-- INSTRUCTIONS FOR THE TASK --
Say how many lines in the records hold "circle". Nothing but the number should be given.

Pictures paired with source code
_ _ _ _ _ _ _

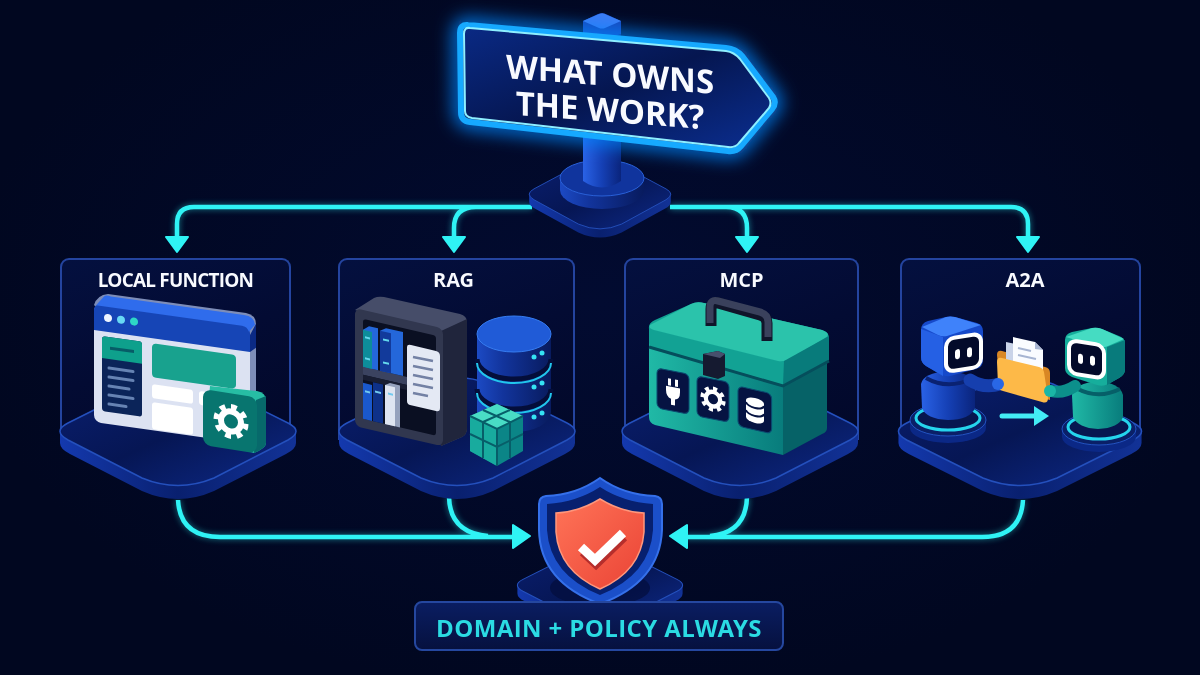
<!DOCTYPE html>
<html lang="en">
<head>
<meta charset="utf-8">
<title>What owns the work?</title>
<style>
:root{--night:#010720;--panel:#030b33;--edge:#24449f;--cyan:#2ff3f5;--white:#f8faff;--blue:#1746c4;--blue-light:#2d6bf0;--blue-dark:#081f70;--navy:#06154c;--teal:#10a195;--teal-light:#25c9b4;--teal-dark:#087074;--slate:#2a2f48;--slate-dark:#14182c;--coral:#f9573f;--amber:#fdb948}
*{box-sizing:border-box;margin:0}
html,body{width:1200px;height:675px;overflow:hidden}
body{background:var(--night);font-family:"Open Sans","Noto Sans",sans-serif;font-weight:700;color:var(--white)}
.diagram{position:relative;width:1200px;height:675px;overflow:hidden;background:radial-gradient(ellipse at 50% 45%,#020b31,#010720 75%)}
.card{position:absolute;top:258px;height:182px;border:2px solid var(--edge);border-bottom:0;border-radius:9px 9px 0 0;background:linear-gradient(160deg,#04103f,var(--panel) 50%,#020829);text-align:center}
.card h2{font-size:20px;line-height:24px;padding-top:8px;white-space:nowrap}
.local{left:60px;width:231px}.local h2{font-size:19px;letter-spacing:-.8px}
.rag{left:338px;width:237px}.rag h2{padding-right:6px}
.mcp{left:624px;width:235px}
.agents{left:900px;width:241px}.agents h2{padding-left:9px}
.scene{position:absolute;inset:0}
.question{position:absolute;left:490px;top:56px;width:240px;text-align:center;font-size:33px;line-height:36px;transform:skewY(4.3deg);white-space:nowrap}
.policy{position:absolute;left:414px;top:601px;width:370px;height:50px;border:2px solid #25479f;border-radius:8px;background:linear-gradient(#0a1d61,#06113f);color:#2bdbe3;font-size:24px;letter-spacing:.4px;line-height:50px;text-align:center;white-space:nowrap}
.flow{fill:none;stroke:var(--cyan);stroke-width:4.5}
.heads{fill:var(--cyan)}
</style>
</head>
<body>
<main class="diagram">
<section class="card local"><h2>LOCAL FUNCTION</h2></section>
<section class="card rag"><h2>RAG</h2></section>
<section class="card mcp"><h2>MCP</h2></section>
<section class="card agents"><h2>A2A</h2></section>

<svg class="scene" width="1200" height="675" viewBox="0 0 1200 675" aria-hidden="true">
<defs>
<linearGradient id="deck" x2="1" y2="1"><stop stop-color="#0a1f70"/><stop offset=".5" stop-color="#061654"/><stop offset="1" stop-color="#0d2987"/></linearGradient>
<linearGradient id="rim"><stop stop-color="#1439ae"/><stop offset=".5" stop-color="#09206f"/><stop offset="1" stop-color="#123297"/></linearGradient>
<linearGradient id="blueSide"><stop stop-color="#2a62e6"/><stop offset=".5" stop-color="#1540b5"/><stop offset="1" stop-color="#0a247c"/></linearGradient>
<linearGradient id="tealSide"><stop stop-color="#20b9a6"/><stop offset="1" stop-color="#087c7c"/></linearGradient>
<linearGradient id="drum"><stop stop-color="#1c4ac4"/><stop offset=".35" stop-color="#12349c"/><stop offset="1" stop-color="#081b5e"/></linearGradient>
<linearGradient id="signFace" x2="1" y2="1"><stop stop-color="#0a2a86"/><stop offset=".5" stop-color="#051650"/><stop offset="1" stop-color="#0b2f93"/></linearGradient>
<linearGradient id="coralFace" x2="1" y2="1"><stop stop-color="#ff7458"/><stop offset="1" stop-color="#ea4335"/></linearGradient>
<filter id="glow" x="-20%" y="-40%" width="140%" height="180%"><feGaussianBlur stdDeviation="9"/></filter>
<filter id="softGlow" filterUnits="userSpaceOnUse" x="0" y="0" width="1200" height="675"><feGaussianBlur stdDeviation="3"/></filter>
<g id="platform">
<path d="M-118 0V12Q-118 18-108 23L-36 60Q0 76 36 60L108 23Q118 18 118 12V0Z" fill="url(#rim)"/>
<path d="M-110-8L-32-47Q0-60 32-47L110-8Q126 0 110 9L36 47Q0 62-36 47L-110 9Q-126 0-110-8Z" fill="url(#deck)" stroke="#2450bd" stroke-width="1.5"/>
</g>
<g id="gear" fill="none" stroke="#fff"><circle r="10" stroke-width="6"/><circle r="14.5" stroke-width="6" pathLength="16" stroke-dasharray="1"/></g>
<g id="tile"><rect width="32" height="40" rx="5" fill="#061342" stroke="#0a4a70"/></g>
<path id="head" d="M-8 0H8L0 15Z"/>
<g id="eyes"><rect width="35" height="33" rx="8" fill="#030a2a" stroke="#fff" stroke-width="4"/><rect x="9" y="12" width="5" height="10" rx="2.5" fill="#fff"/><rect x="21" y="12" width="5" height="10" rx="2.5" fill="#fff"/></g>
<g id="connectors"><path d="M532 207H194Q177 207 177 224V240M476 207Q454 207 454 228V240M670 207H1011Q1028 207 1028 224V240M726 207Q747 207 747 228V240"/><path d="M178 500Q180 537 220 537H516M449 497Q450 533 488 536M1023 500Q1021 537 982 537H684M747 497Q746 533 710 536"/></g>
</defs>

<g class="flow"><use href="#connectors" opacity=".5" filter="url(#softGlow)"/><use href="#connectors"/></g>
<g class="heads">
<path d="M166 237H188L177 252ZM443 237H465L454 252ZM736 237H758L747 252ZM1017 237H1039L1028 252ZM513 525V548L530 536ZM687 525V548L670 536Z" stroke="#2ff3f5" stroke-width="2" stroke-linejoin="round"/>
</g>

<g id="signpost">
<use href="#platform" transform="translate(600 194) scale(.6 .64)"/>
<path d="M560 178V190A42 19 0 0 0 644 190V178Z" fill="url(#drum)"/>
<ellipse cx="602" cy="178" rx="42" ry="18" fill="#10349d" stroke="#2960d8"/>
<path d="M583 22V181Q602 194 621 181V22Z" fill="url(#blueSide)"/>
<path d="M583 21L598 14Q603 12 608 15L621 21V34L602 40 583 34Z" fill="#1748bd"/>
<path d="M583 21L599 14Q603 12 607 15L621 21 605 28Q602 29 599 28Z" fill="#3b7cf4"/>
<path id="signOutline" d="M468 25L726 48Q736 49 742 56L773 97Q777 103 772 109L741 146Q736 152 728 151L470 122Q461 121 461 112L460 33Q460 24 468 25Z" fill="none" stroke="#0787ff" stroke-width="13" filter="url(#glow)"/>
<path d="M468 25L726 48Q736 49 742 56L773 97Q777 103 772 109L741 146Q736 152 728 151L470 122Q461 121 461 112L460 33Q460 24 468 25Z" fill="url(#signFace)" stroke="#16a9ff" stroke-width="6"/>
<path d="M470 28L726 51Q734 52 740 59L769 98Q772 103 769 108L739 143Q735 148 728 147L472 118Q465 117 465 111L464 34Q464 27 470 28Z" fill="none" stroke="#8eefff" stroke-width="2"/>
</g>

<g id="platforms">
<use href="#platform" x="178" y="431"/><use href="#platform" x="457" y="431"/><use href="#platform" x="740" y="431"/><use href="#platform" transform="translate(1020 431) scale(1.03 1)"/>
</g>

<g id="app-window">
<path d="M94 305Q97 295 108 294L246 313Q256 315 256 324V436L240 447Z" fill="#7d8db8"/>
<g transform="translate(94 304) skewY(8)">
<rect width="156" height="118" rx="7" fill="#dce2f2"/>
<path d="M0 26V6Q0 0 7 0H149Q156 0 156 7V26Z" fill="#1645b6"/>
<path d="M2 1L10-9Q12-11 17-10H150Q160-10 161-2L155 6Q153 1 148 1Z" fill="#2f6cec"/>
<path d="M156 9L162-3V21L156 26Z" fill="#0b2a85"/>
<circle cx="14" cy="12" r="4" fill="#eef4ff"/><circle cx="27" cy="12" r="4" fill="#68d9f5"/><circle cx="40" cy="12" r="4" fill="#2ed7c6"/>
<rect x="8" y="31" width="40" height="75" rx="3" fill="#0b2459"/>
<path d="M8 53V34Q8 31 11 31H45Q48 31 48 34V53Z" fill="#0ea08c"/>
<path d="M16 42H40" stroke="#075c67" stroke-width="3"/>
<path d="M15 62H39M15 71H39M15 80H35M15 89H39M15 98H32" stroke="#6683b3" stroke-width="3" stroke-linecap="round"/>
<rect x="58" y="31" width="84" height="34" rx="4" fill="#18a28e"/>
<rect x="58" y="72" width="41" height="14" rx="3" fill="#fff"/><rect x="105" y="72" width="37" height="14" rx="3" fill="#fff"/>
<rect x="58" y="90" width="41" height="27" rx="3" fill="#fff"/>
</g>
<path d="M210 386L257 391Q266 393 266 400V443Q266 448 254 453L205 440Z" fill="#27bda4"/>
<path d="M256 400L266 396V443Q266 448 254 453Z" fill="#07696b"/>
<g transform="translate(203 389) skewY(9)"><rect width="54" height="56" rx="8" fill="#08756f"/><use href="#gear" x="28" y="28"/></g>
</g>

<g id="knowledge-store">
<path d="M355 310L374 298Q378 296 384 297L460 314Q467 316 467 322V429Q467 434 462 437L441 446 420 330Z" fill="#464d69"/>
<path d="M441 331L467 319V429Q467 434 462 437L441 446Z" fill="#20253c"/>
<g transform="translate(355 308) skewY(13)">
<rect width="88" height="118" rx="6" fill="#31374f"/>
<rect x="8" y="9" width="73" height="100" rx="3" fill="#0a0f22"/>
<path d="M8 57H81V65H8Z" fill="#3b4360"/><path d="M8 65H81V70H8Z" fill="#191e33"/>
<path d="M8 20L14 15H23L23 57H8ZM25 17L31 13H48V57H25Z" fill="#2467da"/>
<path d="M8 20H17V57H8Z" fill="#0d8d9a"/><path d="M25 17H36V57H25Z" fill="#123a9b"/>
<path d="M10 27H15M10 48H15M28 25H34M28 48H34" stroke="#64d8ed" stroke-width="2"/>
<path d="M8 73H17V109H8Z" fill="#1a58cc"/><path d="M18 70H28V109H18Z" fill="#0e3189"/><path d="M30 70L35 67H45V109H30Z" fill="#96a2bd"/><path d="M30 70H40V109H30Z" fill="#dfe5f1"/>
<path d="M10 81H15M20 79H26M33 78H38" stroke="#72c9ee" stroke-width="2"/>
</g>
<path d="M407 347Q407 344 411 345L436 351Q440 352 440 356V408Q440 412 436 411L410 405Q407 404 407 401Z" fill="#e4e9f4"/>
<path d="M413 357L433 361M413 366L433 370M413 375L433 379M413 384L433 388M413 393L428 396" stroke="#7381a4" stroke-width="2.5"/>
<path d="M477 335V412A37 20 0 0 0 551 412V335Z" fill="url(#drum)"/>
<path d="M477 359A37 20 0 0 0 551 359M477 389A37 20 0 0 0 551 389" fill="none" stroke="#040e3a" stroke-width="5"/>
<path d="M477 363A37 20 0 0 0 551 363M477 393A37 20 0 0 0 551 393" fill="none" stroke="#21c6ed" stroke-width="2"/>
<ellipse cx="514" cy="334" rx="37" ry="18" fill="#205bd7" stroke="#367cf0"/>
<g fill="#35e3f3"><circle cx="534" cy="357" r="2.5"/><circle cx="542" cy="353" r="2.5"/><circle cx="534" cy="387" r="2.5"/><circle cx="542" cy="383" r="2.5"/><circle cx="534" cy="417" r="2.5"/><circle cx="542" cy="413" r="2.5"/></g>
<path d="M497 404L523 416V451L497 466 470 451V416Z" fill="#0b8587"/>
<path d="M470 416L497 429V466L470 451Z" fill="#18ab9e"/><path d="M497 404L523 416 497 429 470 416Z" fill="#49dcc5"/>
<path d="M483 410L510 422V458M510 410L483 422V458M470 434L497 447 523 434M497 429V466M470 416L497 429 523 416" fill="none" stroke="#075e69" stroke-width="2"/>
</g>

<g id="toolbox">
<path d="M649 342L783 382V455L655 425Q649 423 649 417Z" fill="url(#tealSide)"/>
<path d="M783 380L827 357V428Q827 432 822 434L783 455Z" fill="#066267"/>
<path d="M649 329Q648 323 655 320L691 304Q697 301 704 303L822 330Q829 332 829 338V360L783 385 652 347Q649 346 649 342Z" fill="#12a294"/>
<path d="M650 325L691 304Q697 301 704 303L822 330Q832 334 825 338L790 359Q784 362 778 361L654 330Q648 328 650 325Z" fill="#2bc3ab"/>
<path d="M784 361L829 336V360L783 385Z" fill="#087b7b"/>
<path d="M649 347L783 386 829 361" fill="none" stroke="#054e5c" stroke-width="3"/>
<path d="M711 326V309Q711 302 718 303L760 315Q767 317 767 323V341" fill="none" stroke="#10152a" stroke-width="11"/>
<path d="M710 323V307Q710 299 718 301L760 312Q768 314 768 322V337" fill="none" stroke="#3a415c" stroke-width="7"/>
<path d="M703 354L718 351 725 354V376L718 379 703 375Z" fill="#151a30"/><path d="M703 354L718 351 725 354 720 358Z" fill="#47506c"/>
<g transform="translate(657 368) skewY(11)"><use href="#tile"/><path d="M9 16H23V20Q23 27 18 28V34H14V28Q9 27 9 20ZM11 8H14V15H11ZM18 8H21V15H18Z" fill="#fff"/></g>
<g transform="translate(697 376) skewY(11)"><use href="#tile"/><use href="#gear" transform="translate(16 20) scale(.72)"/></g>
<g transform="translate(738 386) skewY(13)"><use href="#tile" transform="scale(1.05 1)"/><path d="M8 12V29A9 4 0 0 0 26 29V12Z" fill="#fff"/><ellipse cx="17" cy="12" rx="9" ry="4" fill="#fff"/><path d="M8 14A9 4 0 0 0 26 14M8 22A9 4 0 0 0 26 22" fill="none" stroke="#061342" stroke-width="2"/></g>
</g>

<g id="agents">
<g id="blue-agent">
<path d="M910 420V428A38 15 0 0 0 986 428V420Z" fill="#0b2886"/><ellipse cx="948" cy="420" rx="38" ry="16" fill="#0a2068" stroke="#2353c0"/><ellipse cx="948" cy="418" rx="32" ry="12" fill="#071750" stroke="#25d5ed" stroke-width="3"/>
<path d="M921 384Q923 373 948 371Q973 373 975 384V408Q970 420 948 420Q926 419 922 408Z" fill="url(#blueSide)"/>
<path d="M926 378Q947 390 972 379" fill="none" stroke="#0a2272" stroke-width="4"/>
<path d="M970 380Q984 389 1000 384" fill="none" stroke="#163fae" stroke-width="13" stroke-linecap="round"/>
<path d="M921 330Q921 323 928 321L946 317Q950 316 955 317L977 323Q983 325 983 331V360Q983 367 976 369L950 376Q945 377 940 374L926 366Q921 363 921 357Z" fill="#1649ca"/>
<path d="M922 327L946 317Q950 316 955 317L981 325 947 336Q942 337 938 335Z" fill="#3f82fa"/>
<path d="M921 329L943 337V376L926 366Q921 363 921 357Z" fill="#2560e4"/>
<use href="#eyes" transform="translate(946 339) skewY(-9)"/>
</g>
<g id="teal-agent">
<path d="M1062 429V437A37 15 0 0 0 1136 437V429Z" fill="#0b2886"/><ellipse cx="1099" cy="429" rx="37" ry="16" fill="#0a2068" stroke="#2353c0"/><ellipse cx="1099" cy="427" rx="31" ry="12" fill="#071750" stroke="#25d5ed" stroke-width="3"/>
<path d="M1072 395Q1075 383 1098 381Q1120 383 1123 395V417Q1119 428 1098 429Q1078 428 1073 417Z" fill="url(#tealSide)"/>
<path d="M1076 388Q1098 400 1120 389" fill="none" stroke="#065f68" stroke-width="4"/>
<path d="M1075 386Q1063 394 1051 391" fill="none" stroke="#0c8f8b" stroke-width="12" stroke-linecap="round"/>
<path d="M1065 340Q1065 334 1072 332L1092 328Q1097 327 1102 329L1119 336Q1125 338 1125 344V369Q1125 375 1119 378L1108 384Q1103 387 1097 385L1072 377Q1065 374 1065 368Z" fill="#16ae9c"/>
<path d="M1066 337L1092 328Q1097 327 1102 329L1124 339 1108 346Q1104 348 1099 347Z" fill="#45dcc2"/>
<path d="M1107 347L1125 340V369Q1125 375 1119 378L1107 385Z" fill="#087b7c"/>
<use href="#eyes" transform="translate(1069 340) skewY(9)"/>
</g>
<path d="M997 355Q997 350 1002 351L1016 355 1021 361 1045 367Q1050 368 1050 373V400L1000 386Z" fill="#d98724"/>
<path d="M1006 342L1029 347 1035 353V382L1006 376Z" fill="#c9d3e8"/><path d="M1013 337L1035 342 1043 350V382L1013 375Z" fill="#fafcff"/><path d="M1035 342V349L1043 350Z" fill="#aab7d4"/><path d="M1018 348L1031 351M1018 355L1036 359" stroke="#a7b5d2" stroke-width="2"/>
<path d="M997 362Q997 357 1002 358L1039 367Q1043 368 1044 372L1048 398Q1048 404 1042 402L1003 391Q998 390 998 385Z" fill="#fdb948"/>
<circle cx="998" cy="384" r="6" fill="#2967e6"/><circle cx="1050" cy="391" r="6" fill="#1ab6a6"/>
<path d="M1002 416H1036" stroke="#43ecf5" stroke-width="5" stroke-linecap="round"/><path d="M1034 406L1049 416 1034 426Z" fill="#43ecf5"/>
</g>

<g id="policy-shield">
<use href="#platform" transform="translate(600 585) scale(.7)"/>
<ellipse cx="600" cy="588" rx="50" ry="18" fill="#030d3c" opacity=".7"/>
<path d="M600 478Q624 495 655 496Q662 497 662 504V530Q660 582 600 604Q540 582 539 530V504Q539 497 546 496Q576 495 600 478Z" fill="#1b4fc9" stroke="#3570ea" stroke-width="2"/>
<path d="M600 487Q623 502 653 504V530Q650 575 600 595Q550 575 547 530V504Q577 502 600 487Z" fill="#07206f"/>
<path d="M600 499Q621 512 644 513V532Q641 571 600 589Q559 571 556 532V513Q579 512 600 499Z" fill="url(#coralFace)" stroke="#ff977c" stroke-width="1.5"/>
<path d="M582 550L595 562 623 535" transform="translate(1 2)" fill="none" stroke="#b62e2c" stroke-width="9"/><path d="M581 547L595 560 623 533" fill="none" stroke="#fff" stroke-width="9"/>
</g>
</svg>

<h1 class="question">WHAT OWNS<br>THE WORK?</h1>
<p class="policy">DOMAIN + POLICY ALWAYS</p>
</main>
</body>
</html>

_ _ _ _ _ _ _

-- ANSWER SECTION --
4